Click here for information on Cardiovascular Physiology Concepts, 2nd edition, a textbook published by Lippincott Williams & Wilkins (2012)


Cardiovascular Physiology Concepts textbook cover

Click here for information on Normal and Abnormal Blood Pressure, a textbook published by Richard E. Klabunde (2013)


 


Ventricular Diastolic Dysfunction

 

Ventricular function is highly dependent upon preload as demonstrated by the Frank-Starling relationship. Therefore, if ventricular filling (preload) is impaired, this will lead to a decrease in stroke volume. The term "diastolic dysfunction" refers to changes in ventricular diastolic properties that have an adverse effect on ventricular filling and stroke volume. About 50% of heart failure patients have diastolic dysfunction, with or without normal systolic function as determined by normal ejection fractions.
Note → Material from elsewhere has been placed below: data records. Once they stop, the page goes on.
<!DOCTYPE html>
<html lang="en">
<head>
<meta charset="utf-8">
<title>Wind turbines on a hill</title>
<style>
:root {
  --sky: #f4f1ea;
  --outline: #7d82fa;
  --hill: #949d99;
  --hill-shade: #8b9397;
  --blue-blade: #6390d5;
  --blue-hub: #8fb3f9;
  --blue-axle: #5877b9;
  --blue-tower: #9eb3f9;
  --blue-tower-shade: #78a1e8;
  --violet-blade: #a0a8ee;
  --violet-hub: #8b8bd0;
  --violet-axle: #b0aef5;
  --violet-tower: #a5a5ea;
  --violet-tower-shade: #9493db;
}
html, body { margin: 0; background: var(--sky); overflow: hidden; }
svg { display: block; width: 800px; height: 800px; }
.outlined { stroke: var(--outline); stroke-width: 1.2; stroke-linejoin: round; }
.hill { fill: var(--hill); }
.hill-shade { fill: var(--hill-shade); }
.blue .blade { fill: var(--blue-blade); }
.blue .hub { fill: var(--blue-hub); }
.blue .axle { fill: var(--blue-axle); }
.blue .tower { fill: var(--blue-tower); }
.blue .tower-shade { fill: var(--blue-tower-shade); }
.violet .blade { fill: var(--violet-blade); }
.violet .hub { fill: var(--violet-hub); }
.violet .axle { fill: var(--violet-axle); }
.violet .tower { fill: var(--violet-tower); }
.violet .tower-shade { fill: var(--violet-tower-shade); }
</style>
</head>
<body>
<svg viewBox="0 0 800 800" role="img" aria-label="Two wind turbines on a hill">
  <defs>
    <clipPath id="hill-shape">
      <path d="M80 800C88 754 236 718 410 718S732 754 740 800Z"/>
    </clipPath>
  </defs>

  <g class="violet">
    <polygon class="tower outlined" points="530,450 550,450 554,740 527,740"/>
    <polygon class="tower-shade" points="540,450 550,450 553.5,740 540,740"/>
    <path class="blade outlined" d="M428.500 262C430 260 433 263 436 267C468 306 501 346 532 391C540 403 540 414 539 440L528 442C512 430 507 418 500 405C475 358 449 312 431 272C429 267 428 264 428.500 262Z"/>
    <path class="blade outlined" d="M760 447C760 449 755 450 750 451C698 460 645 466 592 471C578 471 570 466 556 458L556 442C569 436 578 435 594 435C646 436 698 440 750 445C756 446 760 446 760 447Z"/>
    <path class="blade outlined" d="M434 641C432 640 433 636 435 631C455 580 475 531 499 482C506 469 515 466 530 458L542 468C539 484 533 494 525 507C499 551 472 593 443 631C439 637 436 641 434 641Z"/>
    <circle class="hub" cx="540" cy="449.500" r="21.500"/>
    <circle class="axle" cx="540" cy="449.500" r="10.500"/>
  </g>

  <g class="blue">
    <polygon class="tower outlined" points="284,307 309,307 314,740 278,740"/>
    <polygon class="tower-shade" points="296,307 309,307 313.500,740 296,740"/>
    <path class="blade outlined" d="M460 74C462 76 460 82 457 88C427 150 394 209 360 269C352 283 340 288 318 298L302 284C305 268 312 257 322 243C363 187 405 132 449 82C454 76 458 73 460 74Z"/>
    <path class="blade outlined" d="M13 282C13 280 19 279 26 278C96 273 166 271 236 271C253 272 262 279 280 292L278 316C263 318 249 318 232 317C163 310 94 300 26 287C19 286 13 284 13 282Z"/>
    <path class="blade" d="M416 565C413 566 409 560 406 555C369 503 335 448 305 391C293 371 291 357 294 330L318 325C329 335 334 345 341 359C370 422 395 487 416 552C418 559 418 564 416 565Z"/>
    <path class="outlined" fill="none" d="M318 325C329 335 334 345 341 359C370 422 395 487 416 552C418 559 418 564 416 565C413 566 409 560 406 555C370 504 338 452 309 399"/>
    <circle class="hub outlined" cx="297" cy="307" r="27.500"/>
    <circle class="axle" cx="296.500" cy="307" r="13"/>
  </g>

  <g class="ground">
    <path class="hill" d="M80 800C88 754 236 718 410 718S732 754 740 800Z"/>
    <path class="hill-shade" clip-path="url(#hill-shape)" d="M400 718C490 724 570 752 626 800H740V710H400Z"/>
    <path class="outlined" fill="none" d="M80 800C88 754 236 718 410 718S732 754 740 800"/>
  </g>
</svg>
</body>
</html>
Ventricular diastolic dysfunction pressure-volume loopVentricular filling (i.e., end-diastolic volume and hence sarcomere length) depends on the venous return and compliance of the ventricle during diastole. A reduction in ventricular compliance, as occurs in ventricular hypertrophy, increases the slope of the ventricular end-diastolic pressure-volume relationship (EDPVR) and results in less ventricular filling (decreased end-diastolic volume) and a greater end-diastolic pressure (elevated pulmonary capillary wedge pressures) as shown in the figure (red loop). Stroke volume, indicated by the width of the pressure-volume loop, decreases. Depending on the relative change in stroke volume and end-diastolic volume, there may or may not be a small decrease in ejection fraction. The EF of the control loop in the figure is 58% compared to 54% in red loop representing diastolic dysfunction. Heart failure caused by diastolic dysfunction is commonly refered to as heart failure with preserved ejection fraction (HFpEF). Because stroke volume is decreased, there will also be a decrease in ventricular stroke work.
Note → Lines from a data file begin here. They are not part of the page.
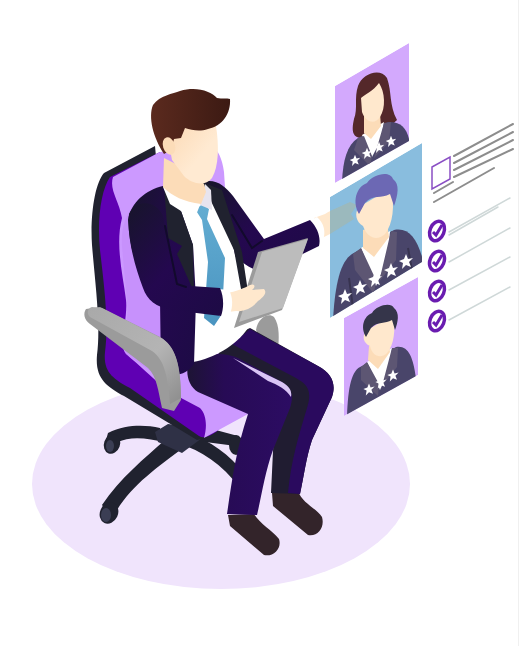
<!DOCTYPE html>
<html lang="en">
<head>
<meta charset="utf-8">
<title>Recruiter choosing a candidate</title>
<style>
:root {
  --floor: #f0e4fc;
  --violet: #5f00b3;
  --lilac: #cc99ff;
  --panel: #d3a9fd;
  --blue: #86bbdd;
  --ink: #20222f;
  --navy: #24084f;
  --skin: #ffe8cd;
  --skin-shade: #fcdcb8;
  --hair: #4a2118;
  --grey: #9b9b9b;
  --grey-light: #bcbcbc;
  --white: #fff;
  --check: #6a1cb0;
}
html, body { margin: 0; background: var(--white); overflow: hidden; }
svg { display: block; width: 519px; height: 646px; }
.floor { fill: var(--floor); }
.violet { fill: var(--violet); }
.lilac { fill: var(--lilac); }
.panel { fill: var(--panel); }
.panel-blue { fill: var(--blue); }
.ink { fill: var(--ink); }
.skin { fill: var(--skin); }
.skin-shade { fill: var(--skin-shade); }
.white { fill: var(--white); }
.grey { fill: var(--grey); }
.grey-light { fill: var(--grey-light); }
.shoe { fill: #33242a; }
.crease { fill: none; stroke: #120a2c; stroke-width: 2; stroke-linecap: round; }
.suit-mini { fill: #49456a; }
.suit-fold { fill: #5d5673; }
.lines { fill: none; stroke: #8d8d8d; stroke-width: 2; stroke-linecap: round; }
.lines-pale { fill: none; stroke: #cfd8d8; stroke-width: 1.5; stroke-linecap: round; }
</style>
</head>
<body>
<svg viewBox="0 0 519 646" role="img" aria-label="Man in an office chair with a tablet, picking one of three candidate cards">
  <defs>
    <linearGradient id="suit" x1="0" y1="0" x2="1" y2="1">
      <stop offset="0" stop-color="#17152b"/>
      <stop offset=".5" stop-color="#24084f"/>
      <stop offset="1" stop-color="#1d0b45"/>
    </linearGradient>
    <linearGradient id="trousers" x1="0" y1="0" x2="1" y2="0">
      <stop offset="0" stop-color="#1d1434"/>
      <stop offset=".35" stop-color="#270b55"/>
      <stop offset="1" stop-color="#2c0c63"/>
    </linearGradient>
    <linearGradient id="hair" x1="0" y1="0" x2="1" y2="0">
      <stop offset="0" stop-color="#5b2a1e"/>
      <stop offset="1" stop-color="#3c1a13"/>
    </linearGradient>
    <linearGradient id="face" x1="0" y1="0" x2="1" y2="1">
      <stop offset="0" stop-color="#fcd9b4"/>
      <stop offset=".6" stop-color="#ffead2"/>
    </linearGradient>
    <linearGradient id="tie" x1="0" y1="0" x2="0" y2="1">
      <stop offset="0" stop-color="#63add2"/>
      <stop offset="1" stop-color="#4a94c0"/>
    </linearGradient>
    <linearGradient id="armrest" x1="0" y1="0" x2="1" y2="1">
      <stop offset="0" stop-color="#a9a9a9"/>
      <stop offset=".6" stop-color="#b4b4b4"/>
      <stop offset="1" stop-color="#8c8c8c"/>
    </linearGradient>
    <path id="star" class="white" d="M0-7 2-2 7-3 3 1 5 6 0 4-4 8-3 2-7 0-2-2Z"/>
    <g id="tick">
      <ellipse rx="7" ry="10" transform="rotate(22)" fill="#fff" stroke="#6a1cb0" stroke-width="3.5"/>
      <path d="M-4 1-1 4 5-6" fill="none" stroke="#6a1cb0" stroke-width="3"/>
    </g>
    <clipPath id="clip-top"><path d="M335 86 409 43V141L335 183Z"/></clipPath>
    <clipPath id="clip-middle"><path d="M330 197 422 143V262L330 318Z"/></clipPath>
    <clipPath id="clip-bottom"><path d="M344 318 418 277V375L344 416Z"/></clipPath>
  </defs>

  <rect class="white" width="519" height="646"/>
  <path d="M518.5 0V646" stroke="#f0f0f0"/>
  <ellipse class="floor" cx="221" cy="484" rx="189" ry="105"/>

  <g id="chair-base">
    <path class="ink" d="M172 426 186 422 238 436 242 443 236 446 190 440Z"/>
    <path class="ink" d="M160 428C145 425 127 424 108 433L106 440 116 443C132 435 148 439 165 442Z"/>
    <path class="ink" d="M165 440C145 458 120 478 102 505L109 514 117 510C133 484 158 467 183 448Z"/>
    <path class="ink" d="M180 444C200 450 222 464 240 488L250 482C236 460 218 446 196 436Z"/>
    <path fill="#2f3146" d="M168 424 198 428 202 438 182 453 158 442 155 432Z"/>
    <ellipse class="ink" cx="112" cy="444" rx="8" ry="10" transform="rotate(20 112 444)"/>
    <ellipse class="ink" cx="109" cy="513" rx="9" ry="11" transform="rotate(25 109 513)"/>
    <ellipse class="ink" cx="236" cy="445" rx="7" ry="10"/>
    <ellipse fill="#3b3e54" cx="110" cy="446" rx="4" ry="6"/>
    <ellipse fill="#3b3e54" cx="106" cy="515" rx="5" ry="7"/>
  </g>

  <g id="chair">
    <path class="ink" d="M155 146 104 173C95 183 90 215 92 245 95 282 101 325 97 355 95 378 106 386 124 396L197 440 206 438 160 200Z"/>
    <path class="violet" d="M160 152 110 177C101 190 97 220 100 250 104 285 109 322 105 352 103 372 113 379 130 388L199 436C204 439 210 436 216 432L240 410 190 220Z"/>
    <path class="lilac" d="M160 152 113 177C109 190 119 200 122 218 115 245 123 275 126 300 128 320 118 345 126 354 140 366 150 375 166 390L200 408C207 415 207 428 204 438L248 414 235 340 224 172C222 158 218 150 212 146Z"/>
    <path fill="#bd80f5" d="M122 246C120 214 138 194 160 190L190 330 170 385 126 354C120 345 130 320 127 300Z" opacity=".35"/>
    <path class="grey" d="M256 330C258 318 268 312 274 317 280 326 279 338 278 352L262 342Z"/>
  </g>

  <g id="reaching-arm">
    <path class="skin" d="M314 218 325 214C334 208 341 208 350 202L357 205 351 214 355 219 344 227 328 235 318 240Z"/>
    <path class="white" d="M309 221 317 217C324 223 326 232 323 240L314 244Z"/>
    <path fill="url(#suit)" d="M202 182C216 178 225 186 233 196L264 239 310 220C318 228 321 238 319 246L274 268C262 274 252 270 242 262L216 242Z"/>
    <path class="crease" d="M232 215 252 248 262 241"/>
  </g>

  <g id="shoes">
    <path class="shoe" d="M228 515 254 514C260 524 272 530 279 539 282 548 274 557 264 555L230 526Z"/>
    <path class="shoe" d="M272 493 298 491C302 503 316 508 322 517 325 527 318 537 308 535L273 506Z"/>
  </g>

  <g id="legs">
    <path fill="#201c31" d="M224 340 250 328 318 366C333 374 336 385 332 397L312 440C306 458 304 476 300 494L271 493 274 430 284 394 215 362Z"/>
    <path fill="#2a0a5e" d="M250 329 318 366C333 374 336 385 332 397L312 440C306 458 304 476 300 494L288 493C291 460 299 435 307 408 313 389 306 384 296 378L232 344Z"/>
    <path fill="url(#trousers)" d="M189 362C204 352 224 352 238 358L280 381C292 388 294 395 290 408L273 450C265 472 262 494 257 515L227 514C232 480 236 450 248 414L198 392C188 386 185 372 189 362Z"/>
    <path d="M233 358 282 382C290 387 292 391 291 397 286 389 278 385 268 381Z" fill="#d9c4f5"/>
  </g>

  <g id="torso">
    <path class="white" d="M180 198 205 184 222 200 246 300 248 328C236 346 214 358 193 362L180 270Z"/>
    <path class="ink" d="M202 182 222 190 242 252 248 292 243 300 234 250Z"/>
    <path fill="url(#tie)" d="M195 209 203 204 209 209 207 219 225 258 222 314 214 326 204 318 208 262 202 220Z"/>
    <path fill="url(#suit)" d="M163 186C146 190 131 202 128 220 130 262 146 288 160 300L161 370C172 378 186 376 194 364L196 300 193 245 181 211Z"/>
    <path class="ink" d="M164 186 181 211 193 245 194 292 177 254 182 246 168 238Z"/>
    <path class="white" d="M163 187 176 190 200 205 194 220 181 211 170 204Z"/>
    <path fill="#e7e4ee" d="M200 205 205 184 211 190 212 210Z"/>
  </g>

  <g id="tablet">
    <path class="grey" d="M258 252 308 238 282 310 234 328Z"/>
    <path class="grey-light" d="M262 252 308 239 283 308 239 322Z"/>
  </g>

  <g id="near-arm">
    <path class="skin" d="M226 293C236 292 244 288 250 285 255 283 256 287 252 290L264 289C268 293 262 298 258 301 253 307 245 312 236 311L228 312Z"/>
    <path class="white" d="M218 289 229 290C233 297 233 307 230 314L219 316Z"/>
    <path fill="url(#suit)" d="M129 214C136 199 156 200 163 216L176 285 220 288C224 297 224 308 221 316L172 310C156 307 147 300 143 288 134 264 127 237 129 214Z"/>
    <path class="crease" d="M165 226 177 284 186 287"/>
  </g>

  <g id="head">
    <path class="skin-shade" d="M164 158 192 172 204 184 206 192 201 204C184 202 172 196 163 187Z"/>
    <path fill="url(#face)" d="M168 138 190 124 216 126C219 145 219 166 212 178 205 187 192 184 184 176L172 160Z"/>
    <path fill="url(#hair)" d="M164 154C153 137 148 117 153 105 160 95 173 94 180 91 196 86 211 91 217 98 222 99 227 98 230 99 231 114 222 126 208 129 199 132 192 130 185 128L181 138 174 139 171 150Z"/>
    <ellipse class="skin-shade" cx="169" cy="146" rx="6" ry="9" transform="rotate(-18 169 146)"/>
  </g>

  <g id="near-armrest">
    <path class="grey" d="M86 309 100 307 160 337C174 345 181 362 181 400L174 411 162 408C158 390 157 377 148 368L90 324C84 320 83 313 86 309Z"/>
    <path fill="url(#armrest)" d="M92 307 102 308 161 338C175 346 181 364 181 398L170 404C168 378 165 360 152 351L90 317C86 313 88 308 92 307Z"/>
  </g>

  <g id="card-top" clip-path="url(#clip-top)">
    <path class="panel" d="M335 86 409 43V141L335 183Z"/>
    <path fill="#54282a" d="M358 86C362 74 380 67 387 78 392 92 389 105 397 120L388 128 362 138C351 138 352 128 354 119 358 108 354 98 358 86Z"/>
    <path class="suit-mini" d="M342 182C343 160 347 145 358 138L388 122C402 121 408 130 410 144L400 170Z"/>
    <path class="white" d="M362 135 384 122 381 140 372 157Z"/>
    <path class="skin-shade" d="M364 116 380 114 381 126 371 139 364 133Z"/>
    <path class="skin" d="M361 98C366 94 373 91 379 83 385 92 386 108 380 117 374 126 365 121 362 112Z"/>
    <path class="suit-fold" d="M358 138 364 136 372 156 370 166 354 150ZM384 123 391 122 389 142 374 158Z"/>
    <use href="#star" transform="translate(355 160) scale(.75)"/>
    <use href="#star" transform="translate(367 153) scale(.75)"/>
    <use href="#star" transform="translate(379 147) scale(.75)"/>
    <use href="#star" transform="translate(391 141) scale(.75)"/>
  </g>

  <g id="card-middle" clip-path="url(#clip-middle)">
    <path class="panel-blue" d="M330 197 422 143V262L330 318Z" opacity=".97"/>
    <path fill="#9bb9bd" d="M330 211 350 202 357 205 351 214 354 219 330 234Z"/>
    <path class="suit-mini" d="M333 320C335 285 340 262 352 254L394 230C410 227 418 240 424 264L400 300Z"/>
    <path class="white" d="M361 248 390 231 388 258 376 286Z"/>
    <path class="skin-shade" d="M363 230 387 222 389 237 374 257 363 248Z"/>
    <path class="skin" d="M359 207 391 188C395 205 393 224 385 234 376 242 367 237 363 226 356 222 354 213 359 207Z"/>
    <path fill="#6c68b4" d="M359 214C352 202 356 187 367 183 373 174 390 170 393 179 400 184 398 195 394 206L390 194C381 199 373 194 365 203Z"/>
    <path class="suit-fold" d="M353 254 361 248 376 280 374 294 355 270ZM391 231 397 232 396 260 379 282Z"/>
    <path d="M349 278 353 308M408 248 412 270" stroke="#37334f" stroke-width="2"/>
    <use href="#star" transform="translate(345 296)"/>
    <use href="#star" transform="translate(360 287)"/>
    <use href="#star" transform="translate(375 279)"/>
    <use href="#star" transform="translate(391 270)"/>
    <use href="#star" transform="translate(406 261)"/>
  </g>

  <g id="card-bottom" clip-path="url(#clip-bottom)">
    <path class="panel" d="M344 318 418 277V375L344 416Z"/>
    <path class="suit-mini" d="M347 418C348 388 351 370 362 366L396 347C408 345 413 356 416 378L390 402Z"/>
    <path class="white" d="M367 362 392 348 389 370 380 390Z"/>
    <path class="skin-shade" d="M369 346 388 341 390 352 378 369 368 360Z"/>
    <path class="skin" d="M366 331 393 315C396 329 394 345 387 353 380 360 372 355 370 346 363 343 362 336 366 331Z"/>
    <path fill="#35354a" d="M366 337C360 327 364 316 372 313 377 305 391 302 394 308 400 313 398 322 395 330L392 320C385 324 378 321 371 328Z"/>
    <path class="suit-fold" d="M361 367 367 362 379 384 378 396 361 380ZM392 348 398 348 397 367 382 386Z"/>
    <use href="#star" transform="translate(369 389) scale(.8)"/>
    <use href="#star" transform="translate(381 382) scale(.8)"/>
    <use href="#star" transform="translate(393 375) scale(.8)"/>
  </g>

  <g id="profile-notes">
    <path d="M432 167 450 157V179L432 189Z" fill="#fff" stroke="#8a4fc4" stroke-width="1.5"/>
    <path class="lines" d="M454 156 513 124M454 163 513 132M454 170 513 140M454 177 513 149M434 193 453 182M434 202 494 168"/>
  </g>

  <g id="checklist">
    <use href="#tick" x="437" y="231"/>
    <use href="#tick" x="437" y="261"/>
    <use href="#tick" x="437" y="291"/>
    <use href="#tick" x="437" y="321"/>
    <path class="lines-pale" d="M449 232 510 198M449 235 498 207M449 262 510 228M449 290 510 257M449 320 510 287"/>
  </g>
</svg>
</body>
</html>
A second mechanism that is non-anatomical, can also contribute to diastolic dysfunction: impaired ventricular relaxation (reduced lusitropy). Near the end of the cycle of excitation-contraction coupling in the myocyte, the sarcoplasmic reticulum actively sequesters Ca++ so that the concentration of Ca++ in the vicinity of troponin-C is reduced allowing the Ca++ to leave its binding sites on the troponin-C and thereby permit disengagement of actin from myosin. This is a necessary step to achieve rapid and complete relaxation of the myocyte. If this mechanism is impaired (e.g., by reduced rate of Ca++ uptake by the sarcoplasmic reticulum), or by other mechanisms that contribute to myocyte relaxation, then the rate and perhaps the extent of relaxation are decreased. This will reduce the rate of ventricular filling, particularly during the phase of rapid filling.
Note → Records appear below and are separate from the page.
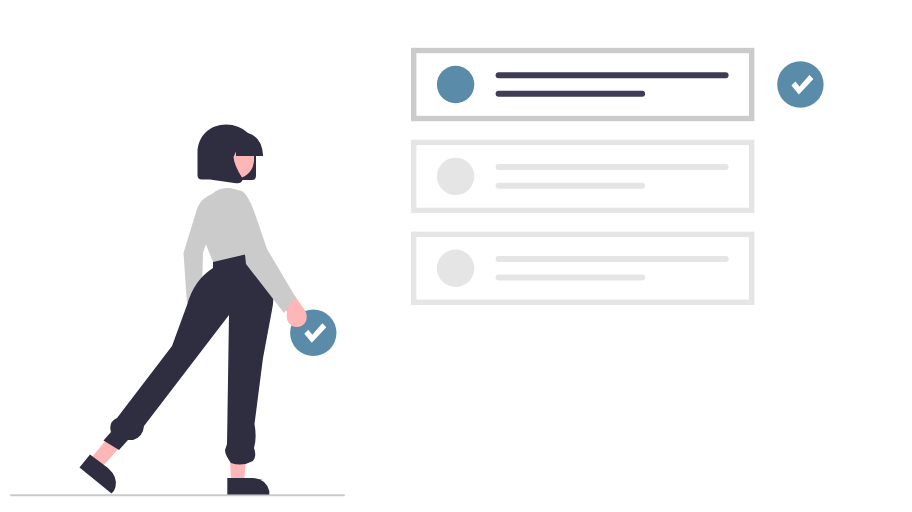
<!DOCTYPE html>
<html lang="en">
<head>
<meta charset="utf-8">
<title>Choosing from a list</title>
<style>
:root {
  --paper: #ffffff;
  --accent: #5a8ba8;
  --ink: #2f2e41;
  --line: #3f3d56;
  --grey: #cbcbcb;
  --pale: #e5e5e5;
  --skin: #ffb6b6;
}
html, body { margin: 0; background: var(--paper); overflow: hidden; }
svg { display: block; width: 912px; height: 512px; }
.ink { fill: var(--ink); }
.skin { fill: var(--skin); }
.sweater { fill: var(--grey); }
.accent { fill: var(--accent); }
.tick { fill: var(--paper); }
.ground { stroke: var(--grey); stroke-width: 2; stroke-linecap: round; }
.option { --frame: var(--pale); --dot: var(--pale); --text: var(--pale); }
.option.selected { --frame: var(--grey); --dot: var(--accent); --text: var(--line); }
.frame { fill: none; stroke: var(--frame); stroke-width: 5.4; }
.dot { fill: var(--dot); }
.text { fill: var(--text); }
</style>
</head>
<body>
<svg viewBox="0 0 912 512" role="img" aria-label="A woman carrying a check mark beside a list of three options, the first one selected">
  <defs>
    <g id="check-badge">
      <circle class="accent" r="23.2"/>
      <path class="tick" d="M-9 1 L-5 -3 L-1 2 L9 -9.500 L13 -5.500 L-1.500 10 Z"/>
    </g>
    <g id="option-card">
      <rect class="frame" x="413.700" y="50.500" width="338" height="68"/>
      <circle class="dot" cx="455.600" cy="84.500" r="18.700"/>
      <rect class="text" x="495.600" y="72.200" width="233" height="6" rx="3"/>
      <rect class="text" x="495.600" y="90.800" width="149.500" height="6" rx="3"/>
    </g>
  </defs>

  <g id="options">
    <use class="option selected" href="#option-card"/>
    <use class="option" href="#option-card" y="91.900"/>
    <use class="option" href="#option-card" y="183.800"/>
    <use href="#check-badge" x="800.400" y="84.500"/>
  </g>

  <line class="ground" x1="11" y1="495.300" x2="344" y2="495.300"/>

  <g id="woman">
    <g id="back-leg">
      <path class="skin" d="M106 440 L119 448 L103 466 L92 457 Z"/>
      <path class="ink" d="M90 454.500 L108 468 Q118 477 115.500 487 Q114.500 491 111.500 493.500 L79.500 467.500 Z"/>
    </g>
    <g id="front-foot">
      <path class="skin" d="M230 460 L246 460 L244 481 L231 481 Z"/>
      <path class="ink" d="M227.300 478 H253 Q266 479 269.300 491 V494.500 H227.300 Z"/>
    </g>
    <path id="far-arm" class="sweater" d="M212 194 Q201 198 197 209 L183.500 253 L187 303 L202 290 L203 253 L208 238 Z"/>
    <path id="trousers" class="ink" d="M213 261 L245 254 L250 264 L273 292 Q274 301 272 310 L263 358 L254.500 424 Q257 438 254 448 Q257 456 253 461 Q242 467 231 463 Q225 455 225 450 L227 444 L229 315 L144 426 Q143 437 133 440 L128 440 L119 450 L103.500 440.500 L111 432 Q108 422 117 418 L172 346 L187 305 Q194 280 213 268 Z"/>
    <use id="carried-check" href="#check-badge" x="313.300" y="332.800"/>
    <path id="hand" class="skin" d="M283 306 L295 296 L304 309 Q309 316 305 323 Q300 329 292 326 Q285 321 287 312 Z"/>
    <path id="sweater" class="sweater" d="M212 194 Q219 187 230 188 L242 191 Q248 195 254 211 L267 249 L295.500 297 L284 313 L246 264 L245 254.500 L213 262 L205 242 L199 220 Q201 202 212 194 Z"/>
    <g id="head">
      <path class="ink" d="M197.500 154 C197 136 210 124.500 226 124.500 Q239 124.500 248 133 Q262 137 263.200 156 H256 V176 Q256 180 252 180 H242.500 Q241 184 236 183.200 L210 179.500 H202 Q197.500 179.500 197.500 175 Z"/>
      <path class="skin" d="M236 156 H254 Q255 172 242 177.500 Q234 165 233.500 157 L236 151.500 Z"/>
    </g>
  </g>
</svg>
</body>
</html>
An important and deleterious consequence of diastolic dysfunction is the rise in end-diastolic pressure. If the left ventricle is involved, then left atrial and pulmonary venous pressures will also rise. This can lead to pulmonary congestion and edema. If the right ventricle is in diastolic failure, the increase in end-diastolic pressure will be reflected back into the right atrium and systemic venous vessels. This can lead to peripheral edema and ascites. The rise in venous pressures also occur because of an increase in blood volume due to activation of the renin-angiotensin-aldosterone system, which causes renal retention of sodium and water.

Revised 12/20/2017

 

DISCLAIMER: These materials are for educational purposes only, and are not a source of medical decision-making advice.